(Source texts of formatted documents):
■ ■ ■ ■ ■

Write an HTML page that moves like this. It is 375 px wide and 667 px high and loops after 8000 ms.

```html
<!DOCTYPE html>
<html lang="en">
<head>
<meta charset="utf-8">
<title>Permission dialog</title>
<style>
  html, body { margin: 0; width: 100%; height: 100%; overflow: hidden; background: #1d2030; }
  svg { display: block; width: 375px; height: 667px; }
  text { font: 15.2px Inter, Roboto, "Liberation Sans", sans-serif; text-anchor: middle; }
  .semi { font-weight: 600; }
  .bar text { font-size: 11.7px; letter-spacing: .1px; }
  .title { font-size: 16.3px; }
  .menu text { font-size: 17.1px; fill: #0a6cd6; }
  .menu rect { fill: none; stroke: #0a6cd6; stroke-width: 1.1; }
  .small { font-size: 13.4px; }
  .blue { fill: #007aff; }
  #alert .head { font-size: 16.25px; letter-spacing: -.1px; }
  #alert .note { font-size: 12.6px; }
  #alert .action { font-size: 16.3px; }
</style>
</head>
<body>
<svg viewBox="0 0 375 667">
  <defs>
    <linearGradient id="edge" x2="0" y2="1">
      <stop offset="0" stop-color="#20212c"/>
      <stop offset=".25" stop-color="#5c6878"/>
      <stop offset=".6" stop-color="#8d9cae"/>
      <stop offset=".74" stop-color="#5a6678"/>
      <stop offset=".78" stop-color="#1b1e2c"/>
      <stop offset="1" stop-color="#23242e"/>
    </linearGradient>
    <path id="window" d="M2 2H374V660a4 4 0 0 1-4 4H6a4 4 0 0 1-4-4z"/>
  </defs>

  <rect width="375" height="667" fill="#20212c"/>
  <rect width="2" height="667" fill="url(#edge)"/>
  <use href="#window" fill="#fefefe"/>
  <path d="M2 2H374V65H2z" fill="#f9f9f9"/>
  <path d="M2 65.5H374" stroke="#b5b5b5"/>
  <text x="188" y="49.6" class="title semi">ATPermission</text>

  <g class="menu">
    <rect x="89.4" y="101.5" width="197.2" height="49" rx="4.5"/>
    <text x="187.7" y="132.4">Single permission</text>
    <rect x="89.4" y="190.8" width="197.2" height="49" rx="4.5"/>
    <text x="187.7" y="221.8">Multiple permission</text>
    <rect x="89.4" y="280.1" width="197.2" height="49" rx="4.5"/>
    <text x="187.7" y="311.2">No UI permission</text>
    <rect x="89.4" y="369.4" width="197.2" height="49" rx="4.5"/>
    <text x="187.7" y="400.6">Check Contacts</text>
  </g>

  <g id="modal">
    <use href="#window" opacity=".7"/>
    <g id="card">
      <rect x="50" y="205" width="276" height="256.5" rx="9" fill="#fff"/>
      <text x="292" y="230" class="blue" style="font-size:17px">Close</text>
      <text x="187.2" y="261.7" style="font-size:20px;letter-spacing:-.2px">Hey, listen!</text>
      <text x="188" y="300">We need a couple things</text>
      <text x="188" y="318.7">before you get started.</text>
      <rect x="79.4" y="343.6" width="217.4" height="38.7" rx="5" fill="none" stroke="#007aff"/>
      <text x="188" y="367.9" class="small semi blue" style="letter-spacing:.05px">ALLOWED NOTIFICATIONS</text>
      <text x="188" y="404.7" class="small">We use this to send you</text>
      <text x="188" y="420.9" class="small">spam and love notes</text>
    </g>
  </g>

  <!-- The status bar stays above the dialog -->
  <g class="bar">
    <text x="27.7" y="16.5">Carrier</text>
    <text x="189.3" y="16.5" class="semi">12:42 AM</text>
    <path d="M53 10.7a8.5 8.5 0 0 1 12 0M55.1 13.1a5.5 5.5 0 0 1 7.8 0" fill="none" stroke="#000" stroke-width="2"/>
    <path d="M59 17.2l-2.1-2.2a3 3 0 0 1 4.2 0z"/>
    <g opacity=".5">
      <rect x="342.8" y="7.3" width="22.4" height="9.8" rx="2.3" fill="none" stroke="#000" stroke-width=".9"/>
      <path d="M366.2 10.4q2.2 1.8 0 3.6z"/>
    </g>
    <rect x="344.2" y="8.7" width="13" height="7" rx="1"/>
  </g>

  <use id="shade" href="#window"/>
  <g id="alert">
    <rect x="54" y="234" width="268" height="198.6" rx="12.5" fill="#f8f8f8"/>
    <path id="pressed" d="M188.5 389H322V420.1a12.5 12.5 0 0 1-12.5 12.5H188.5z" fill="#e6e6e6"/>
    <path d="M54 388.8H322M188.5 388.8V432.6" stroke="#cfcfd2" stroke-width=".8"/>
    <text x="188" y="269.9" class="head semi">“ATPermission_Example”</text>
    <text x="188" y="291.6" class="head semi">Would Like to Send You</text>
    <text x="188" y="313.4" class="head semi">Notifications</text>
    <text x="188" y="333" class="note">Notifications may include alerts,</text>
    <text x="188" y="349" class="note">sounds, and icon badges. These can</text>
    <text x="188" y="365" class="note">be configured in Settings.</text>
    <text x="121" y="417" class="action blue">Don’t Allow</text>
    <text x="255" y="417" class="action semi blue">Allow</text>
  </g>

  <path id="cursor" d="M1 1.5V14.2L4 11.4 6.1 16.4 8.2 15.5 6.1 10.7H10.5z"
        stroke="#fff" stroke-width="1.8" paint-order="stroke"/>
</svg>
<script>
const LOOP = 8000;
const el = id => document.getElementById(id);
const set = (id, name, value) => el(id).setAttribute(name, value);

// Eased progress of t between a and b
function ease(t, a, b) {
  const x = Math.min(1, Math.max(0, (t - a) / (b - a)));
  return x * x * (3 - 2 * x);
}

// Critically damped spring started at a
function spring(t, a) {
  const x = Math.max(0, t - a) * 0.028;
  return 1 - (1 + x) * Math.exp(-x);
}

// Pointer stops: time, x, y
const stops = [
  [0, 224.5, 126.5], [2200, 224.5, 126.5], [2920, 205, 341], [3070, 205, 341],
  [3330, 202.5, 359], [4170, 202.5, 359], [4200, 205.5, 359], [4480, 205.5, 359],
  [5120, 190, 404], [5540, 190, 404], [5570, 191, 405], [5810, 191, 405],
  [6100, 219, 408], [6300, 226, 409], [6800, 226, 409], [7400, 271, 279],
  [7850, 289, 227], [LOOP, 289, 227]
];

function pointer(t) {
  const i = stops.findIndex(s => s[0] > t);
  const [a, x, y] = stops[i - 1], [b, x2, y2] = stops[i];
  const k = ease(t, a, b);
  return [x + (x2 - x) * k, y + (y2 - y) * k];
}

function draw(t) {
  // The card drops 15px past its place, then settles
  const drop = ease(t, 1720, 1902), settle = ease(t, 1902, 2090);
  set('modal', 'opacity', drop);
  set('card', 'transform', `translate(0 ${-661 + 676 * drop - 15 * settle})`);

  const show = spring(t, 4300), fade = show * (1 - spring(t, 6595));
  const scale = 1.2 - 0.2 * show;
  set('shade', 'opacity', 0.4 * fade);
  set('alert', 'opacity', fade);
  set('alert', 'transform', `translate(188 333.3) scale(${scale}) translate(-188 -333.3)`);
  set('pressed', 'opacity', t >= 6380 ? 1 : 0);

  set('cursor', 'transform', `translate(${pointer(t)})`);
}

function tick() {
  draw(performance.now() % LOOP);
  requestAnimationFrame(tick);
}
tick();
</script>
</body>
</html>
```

■ ■ ■ ■ ■

(Task instructions): Write out each line of the data above again, exactly as given.

(Answer below):
Write an HTML page that moves like this. It is 375 px wide and 667 px high and loops after 8000 ms.

```html
<!DOCTYPE html>
<html lang="en">
<head>
<meta charset="utf-8">
<title>Permission dialog</title>
<style>
  html, body { margin: 0; width: 100%; height: 100%; overflow: hidden; background: #1d2030; }
  svg { display: block; width: 375px; height: 667px; }
  text { font: 15.2px Inter, Roboto, "Liberation Sans", sans-serif; text-anchor: middle; }
  .semi { font-weight: 600; }
  .bar text { font-size: 11.7px; letter-spacing: .1px; }
  .title { font-size: 16.3px; }
  .menu text { font-size: 17.1px; fill: #0a6cd6; }
  .menu rect { fill: none; stroke: #0a6cd6; stroke-width: 1.1; }
  .small { font-size: 13.4px; }
  .blue { fill: #007aff; }
  #alert .head { font-size: 16.25px; letter-spacing: -.1px; }
  #alert .note { font-size: 12.6px; }
  #alert .action { font-size: 16.3px; }
</style>
</head>
<body>
<svg viewBox="0 0 375 667">
  <defs>
    <linearGradient id="edge" x2="0" y2="1">
      <stop offset="0" stop-color="#20212c"/>
      <stop offset=".25" stop-color="#5c6878"/>
      <stop offset=".6" stop-color="#8d9cae"/>
      <stop offset=".74" stop-color="#5a6678"/>
      <stop offset=".78" stop-color="#1b1e2c"/>
      <stop offset="1" stop-color="#23242e"/>
    </linearGradient>
    <path id="window" d="M2 2H374V660a4 4 0 0 1-4 4H6a4 4 0 0 1-4-4z"/>
  </defs>

  <rect width="375" height="667" fill="#20212c"/>
  <rect width="2" height="667" fill="url(#edge)"/>
  <use href="#window" fill="#fefefe"/>
  <path d="M2 2H374V65H2z" fill="#f9f9f9"/>
  <path d="M2 65.5H374" stroke="#b5b5b5"/>
  <text x="188" y="49.6" class="title semi">ATPermission</text>

  <g class="menu">
    <rect x="89.4" y="101.5" width="197.2" height="49" rx="4.5"/>
    <text x="187.7" y="132.4">Single permission</text>
    <rect x="89.4" y="190.8" width="197.2" height="49" rx="4.5"/>
    <text x="187.7" y="221.8">Multiple permission</text>
    <rect x="89.4" y="280.1" width="197.2" height="49" rx="4.5"/>
    <text x="187.7" y="311.2">No UI permission</text>
    <rect x="89.4" y="369.4" width="197.2" height="49" rx="4.5"/>
    <text x="187.7" y="400.6">Check Contacts</text>
  </g>

  <g id="modal">
    <use href="#window" opacity=".7"/>
    <g id="card">
      <rect x="50" y="205" width="276" height="256.5" rx="9" fill="#fff"/>
      <text x="292" y="230" class="blue" style="font-size:17px">Close</text>
      <text x="187.2" y="261.7" style="font-size:20px;letter-spacing:-.2px">Hey, listen!</text>
      <text x="188" y="300">We need a couple things</text>
      <text x="188" y="318.7">before you get started.</text>
      <rect x="79.4" y="343.6" width="217.4" height="38.7" rx="5" fill="none" stroke="#007aff"/>
      <text x="188" y="367.9" class="small semi blue" style="letter-spacing:.05px">ALLOWED NOTIFICATIONS</text>
      <text x="188" y="404.7" class="small">We use this to send you</text>
      <text x="188" y="420.9" class="small">spam and love notes</text>
    </g>
  </g>

  <!-- The status bar stays above the dialog -->
  <g class="bar">
    <text x="27.7" y="16.5">Carrier</text>
    <text x="189.3" y="16.5" class="semi">12:42 AM</text>
    <path d="M53 10.7a8.5 8.5 0 0 1 12 0M55.1 13.1a5.5 5.5 0 0 1 7.8 0" fill="none" stroke="#000" stroke-width="2"/>
    <path d="M59 17.2l-2.1-2.2a3 3 0 0 1 4.2 0z"/>
    <g opacity=".5">
      <rect x="342.8" y="7.3" width="22.4" height="9.8" rx="2.3" fill="none" stroke="#000" stroke-width=".9"/>
      <path d="M366.2 10.4q2.2 1.8 0 3.6z"/>
    </g>
    <rect x="344.2" y="8.7" width="13" height="7" rx="1"/>
  </g>

  <use id="shade" href="#window"/>
  <g id="alert">
    <rect x="54" y="234" width="268" height="198.6" rx="12.5" fill="#f8f8f8"/>
    <path id="pressed" d="M188.5 389H322V420.1a12.5 12.5 0 0 1-12.5 12.5H188.5z" fill="#e6e6e6"/>
    <path d="M54 388.8H322M188.5 388.8V432.6" stroke="#cfcfd2" stroke-width=".8"/>
    <text x="188" y="269.9" class="head semi">“ATPermission_Example”</text>
    <text x="188" y="291.6" class="head semi">Would Like to Send You</text>
    <text x="188" y="313.4" class="head semi">Notifications</text>
    <text x="188" y="333" class="note">Notifications may include alerts,</text>
    <text x="188" y="349" class="note">sounds, and icon badges. These can</text>
    <text x="188" y="365" class="note">be configured in Settings.</text>
    <text x="121" y="417" class="action blue">Don’t Allow</text>
    <text x="255" y="417" class="action semi blue">Allow</text>
  </g>

  <path id="cursor" d="M1 1.5V14.2L4 11.4 6.1 16.4 8.2 15.5 6.1 10.7H10.5z"
        stroke="#fff" stroke-width="1.8" paint-order="stroke"/>
</svg>
<script>
const LOOP = 8000;
const el = id => document.getElementById(id);
const set = (id, name, value) => el(id).setAttribute(name, value);

// Eased progress of t between a and b
function ease(t, a, b) {
  const x = Math.min(1, Math.max(0, (t - a) / (b - a)));
  return x * x * (3 - 2 * x);
}

// Critically damped spring started at a
function spring(t, a) {
  const x = Math.max(0, t - a) * 0.028;
  return 1 - (1 + x) * Math.exp(-x);
}

// Pointer stops: time, x, y
const stops = [
  [0, 224.5, 126.5], [2200, 224.5, 126.5], [2920, 205, 341], [3070, 205, 341],
  [3330, 202.5, 359], [4170, 202.5, 359], [4200, 205.5, 359], [4480, 205.5, 359],
  [5120, 190, 404], [5540, 190, 404], [5570, 191, 405], [5810, 191, 405],
  [6100, 219, 408], [6300, 226, 409], [6800, 226, 409], [7400, 271, 279],
  [7850, 289, 227], [LOOP, 289, 227]
];

function pointer(t) {
  const i = stops.findIndex(s => s[0] > t);
  const [a, x, y] = stops[i - 1], [b, x2, y2] = stops[i];
  const k = ease(t, a, b);
  return [x + (x2 - x) * k, y + (y2 - y) * k];
}

function draw(t) {
  // The card drops 15px past its place, then settles
  const drop = ease(t, 1720, 1902), settle = ease(t, 1902, 2090);
  set('modal', 'opacity', drop);
  set('card', 'transform', `translate(0 ${-661 + 676 * drop - 15 * settle})`);

  const show = spring(t, 4300), fade = show * (1 - spring(t, 6595));
  const scale = 1.2 - 0.2 * show;
  set('shade', 'opacity', 0.4 * fade);
  set('alert', 'opacity', fade);
  set('alert', 'transform', `translate(188 333.3) scale(${scale}) translate(-188 -333.3)`);
  set('pressed', 'opacity', t >= 6380 ? 1 : 0);

  set('cursor', 'transform', `translate(${pointer(t)})`);
}

function tick() {
  draw(performance.now() % LOOP);
  requestAnimationFrame(tick);
}
tick();
</script>
</body>
</html>
```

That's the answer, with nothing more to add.